__WHAT TO WORK ON__
Across the entries below, work out how many lines contain "keys". Respond with the number and no other text.

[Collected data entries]
________________________________________

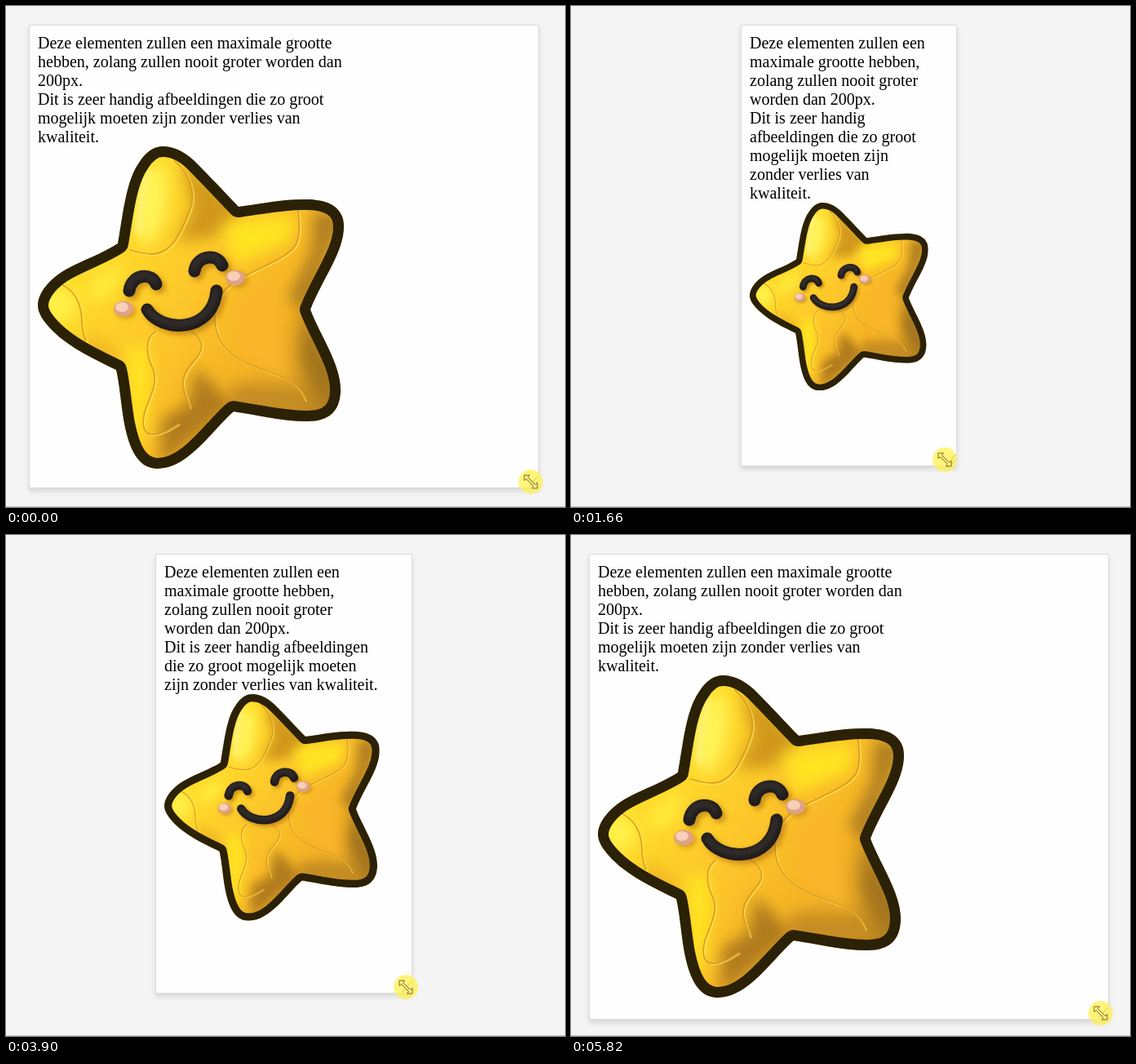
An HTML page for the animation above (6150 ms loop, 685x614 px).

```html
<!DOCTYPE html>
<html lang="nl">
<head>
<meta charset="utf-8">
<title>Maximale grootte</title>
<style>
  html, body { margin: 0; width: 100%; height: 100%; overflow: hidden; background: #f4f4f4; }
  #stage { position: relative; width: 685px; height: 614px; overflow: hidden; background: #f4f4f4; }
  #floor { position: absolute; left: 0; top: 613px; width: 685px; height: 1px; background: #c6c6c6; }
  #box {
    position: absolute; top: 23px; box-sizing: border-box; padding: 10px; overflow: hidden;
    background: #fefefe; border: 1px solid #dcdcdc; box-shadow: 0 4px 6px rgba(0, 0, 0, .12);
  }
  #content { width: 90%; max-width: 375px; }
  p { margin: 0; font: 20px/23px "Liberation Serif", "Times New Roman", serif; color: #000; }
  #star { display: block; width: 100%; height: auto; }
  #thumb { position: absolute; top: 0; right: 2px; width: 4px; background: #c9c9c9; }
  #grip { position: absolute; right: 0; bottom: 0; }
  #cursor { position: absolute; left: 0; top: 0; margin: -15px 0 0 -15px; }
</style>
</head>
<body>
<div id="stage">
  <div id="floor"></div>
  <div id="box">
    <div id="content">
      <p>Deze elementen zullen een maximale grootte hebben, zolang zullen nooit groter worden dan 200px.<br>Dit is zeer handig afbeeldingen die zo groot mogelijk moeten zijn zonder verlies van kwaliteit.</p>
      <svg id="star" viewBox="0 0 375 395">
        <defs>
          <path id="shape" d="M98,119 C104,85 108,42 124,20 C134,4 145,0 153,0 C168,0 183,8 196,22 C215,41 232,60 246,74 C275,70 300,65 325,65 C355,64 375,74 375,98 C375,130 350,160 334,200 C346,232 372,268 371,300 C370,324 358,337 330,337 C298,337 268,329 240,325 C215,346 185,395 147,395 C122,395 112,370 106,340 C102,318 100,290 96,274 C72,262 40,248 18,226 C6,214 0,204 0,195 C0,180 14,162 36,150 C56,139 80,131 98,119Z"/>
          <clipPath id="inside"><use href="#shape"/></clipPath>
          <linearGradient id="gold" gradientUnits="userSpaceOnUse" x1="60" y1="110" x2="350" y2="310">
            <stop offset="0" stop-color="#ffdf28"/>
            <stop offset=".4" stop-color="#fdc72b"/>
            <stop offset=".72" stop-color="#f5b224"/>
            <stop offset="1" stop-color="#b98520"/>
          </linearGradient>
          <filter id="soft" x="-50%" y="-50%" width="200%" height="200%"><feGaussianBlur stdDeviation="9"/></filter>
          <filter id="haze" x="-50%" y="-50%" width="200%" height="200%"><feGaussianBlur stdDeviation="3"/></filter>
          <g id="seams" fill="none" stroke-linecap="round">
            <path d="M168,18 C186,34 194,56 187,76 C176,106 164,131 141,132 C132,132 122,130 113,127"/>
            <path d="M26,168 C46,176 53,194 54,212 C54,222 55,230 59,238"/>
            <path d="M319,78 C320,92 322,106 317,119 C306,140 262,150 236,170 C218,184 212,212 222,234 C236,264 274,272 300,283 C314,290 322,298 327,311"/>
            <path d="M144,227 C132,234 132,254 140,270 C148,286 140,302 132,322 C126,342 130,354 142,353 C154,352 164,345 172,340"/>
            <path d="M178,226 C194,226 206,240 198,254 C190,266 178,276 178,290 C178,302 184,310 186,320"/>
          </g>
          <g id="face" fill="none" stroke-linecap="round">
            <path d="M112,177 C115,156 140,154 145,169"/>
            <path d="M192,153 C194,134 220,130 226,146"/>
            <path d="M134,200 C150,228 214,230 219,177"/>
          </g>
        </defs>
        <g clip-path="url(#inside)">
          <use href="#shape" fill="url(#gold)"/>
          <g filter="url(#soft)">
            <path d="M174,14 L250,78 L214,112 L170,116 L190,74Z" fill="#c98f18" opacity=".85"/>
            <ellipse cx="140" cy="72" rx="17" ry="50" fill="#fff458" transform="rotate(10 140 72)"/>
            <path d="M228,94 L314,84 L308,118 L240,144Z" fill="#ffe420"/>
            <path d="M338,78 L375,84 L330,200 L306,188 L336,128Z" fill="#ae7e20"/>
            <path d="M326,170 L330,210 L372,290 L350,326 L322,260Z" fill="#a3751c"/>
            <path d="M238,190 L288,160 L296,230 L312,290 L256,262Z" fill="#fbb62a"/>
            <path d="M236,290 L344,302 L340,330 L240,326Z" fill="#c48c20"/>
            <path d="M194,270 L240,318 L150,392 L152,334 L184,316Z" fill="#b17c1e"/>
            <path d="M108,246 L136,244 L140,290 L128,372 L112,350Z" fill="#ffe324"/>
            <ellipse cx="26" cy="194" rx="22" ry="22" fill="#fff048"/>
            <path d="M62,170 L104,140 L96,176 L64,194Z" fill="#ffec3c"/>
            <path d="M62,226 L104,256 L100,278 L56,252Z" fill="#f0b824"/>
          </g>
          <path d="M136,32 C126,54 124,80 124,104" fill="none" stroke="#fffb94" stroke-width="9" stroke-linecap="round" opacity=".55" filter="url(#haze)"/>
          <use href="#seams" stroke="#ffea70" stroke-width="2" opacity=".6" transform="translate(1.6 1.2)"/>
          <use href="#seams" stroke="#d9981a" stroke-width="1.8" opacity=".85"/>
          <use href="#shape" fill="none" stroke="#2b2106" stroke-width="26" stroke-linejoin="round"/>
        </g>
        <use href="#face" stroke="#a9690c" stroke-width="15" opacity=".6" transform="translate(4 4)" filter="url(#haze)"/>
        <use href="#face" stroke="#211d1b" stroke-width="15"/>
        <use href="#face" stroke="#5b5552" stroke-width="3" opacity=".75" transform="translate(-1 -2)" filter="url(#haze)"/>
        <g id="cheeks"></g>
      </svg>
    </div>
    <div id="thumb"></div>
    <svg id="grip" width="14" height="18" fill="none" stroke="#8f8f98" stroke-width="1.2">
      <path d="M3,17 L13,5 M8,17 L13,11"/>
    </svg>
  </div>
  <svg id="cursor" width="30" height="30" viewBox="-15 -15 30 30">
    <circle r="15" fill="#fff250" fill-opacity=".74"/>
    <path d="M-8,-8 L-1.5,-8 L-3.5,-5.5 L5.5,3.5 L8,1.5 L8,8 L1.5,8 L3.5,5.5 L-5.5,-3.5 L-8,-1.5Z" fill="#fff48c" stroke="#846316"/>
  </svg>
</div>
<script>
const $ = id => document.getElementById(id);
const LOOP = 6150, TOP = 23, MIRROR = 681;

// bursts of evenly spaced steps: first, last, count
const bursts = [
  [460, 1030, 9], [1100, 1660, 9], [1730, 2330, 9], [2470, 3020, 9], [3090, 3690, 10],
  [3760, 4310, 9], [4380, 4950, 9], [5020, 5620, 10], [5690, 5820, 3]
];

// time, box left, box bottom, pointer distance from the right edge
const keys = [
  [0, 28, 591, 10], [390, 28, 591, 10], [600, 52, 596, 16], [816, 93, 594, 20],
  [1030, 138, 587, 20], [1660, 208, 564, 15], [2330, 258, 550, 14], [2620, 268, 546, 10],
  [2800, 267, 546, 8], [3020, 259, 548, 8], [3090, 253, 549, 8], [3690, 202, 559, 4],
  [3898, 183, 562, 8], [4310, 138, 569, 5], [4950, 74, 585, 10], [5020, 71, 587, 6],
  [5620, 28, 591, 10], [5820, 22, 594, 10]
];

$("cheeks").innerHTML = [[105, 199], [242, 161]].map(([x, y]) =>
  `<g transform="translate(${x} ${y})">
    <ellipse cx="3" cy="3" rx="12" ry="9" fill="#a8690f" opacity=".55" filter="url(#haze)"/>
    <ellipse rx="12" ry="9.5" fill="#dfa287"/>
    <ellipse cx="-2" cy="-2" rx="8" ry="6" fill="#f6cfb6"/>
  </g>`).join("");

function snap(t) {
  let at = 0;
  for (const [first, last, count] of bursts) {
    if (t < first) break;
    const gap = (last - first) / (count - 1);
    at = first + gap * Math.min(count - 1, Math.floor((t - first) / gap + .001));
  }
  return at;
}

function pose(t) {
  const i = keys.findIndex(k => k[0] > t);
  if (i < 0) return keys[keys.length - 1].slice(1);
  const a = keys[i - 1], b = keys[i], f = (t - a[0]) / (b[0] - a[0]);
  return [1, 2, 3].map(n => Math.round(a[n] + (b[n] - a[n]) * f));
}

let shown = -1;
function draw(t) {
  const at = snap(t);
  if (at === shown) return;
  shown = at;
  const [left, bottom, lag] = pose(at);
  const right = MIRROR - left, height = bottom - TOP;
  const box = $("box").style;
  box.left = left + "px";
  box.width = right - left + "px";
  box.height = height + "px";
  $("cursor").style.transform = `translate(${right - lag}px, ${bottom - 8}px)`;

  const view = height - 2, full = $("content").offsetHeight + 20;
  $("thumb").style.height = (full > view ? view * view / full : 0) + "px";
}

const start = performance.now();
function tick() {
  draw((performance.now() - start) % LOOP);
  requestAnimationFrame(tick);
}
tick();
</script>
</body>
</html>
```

________________________________________

__FINAL ANSWER__
4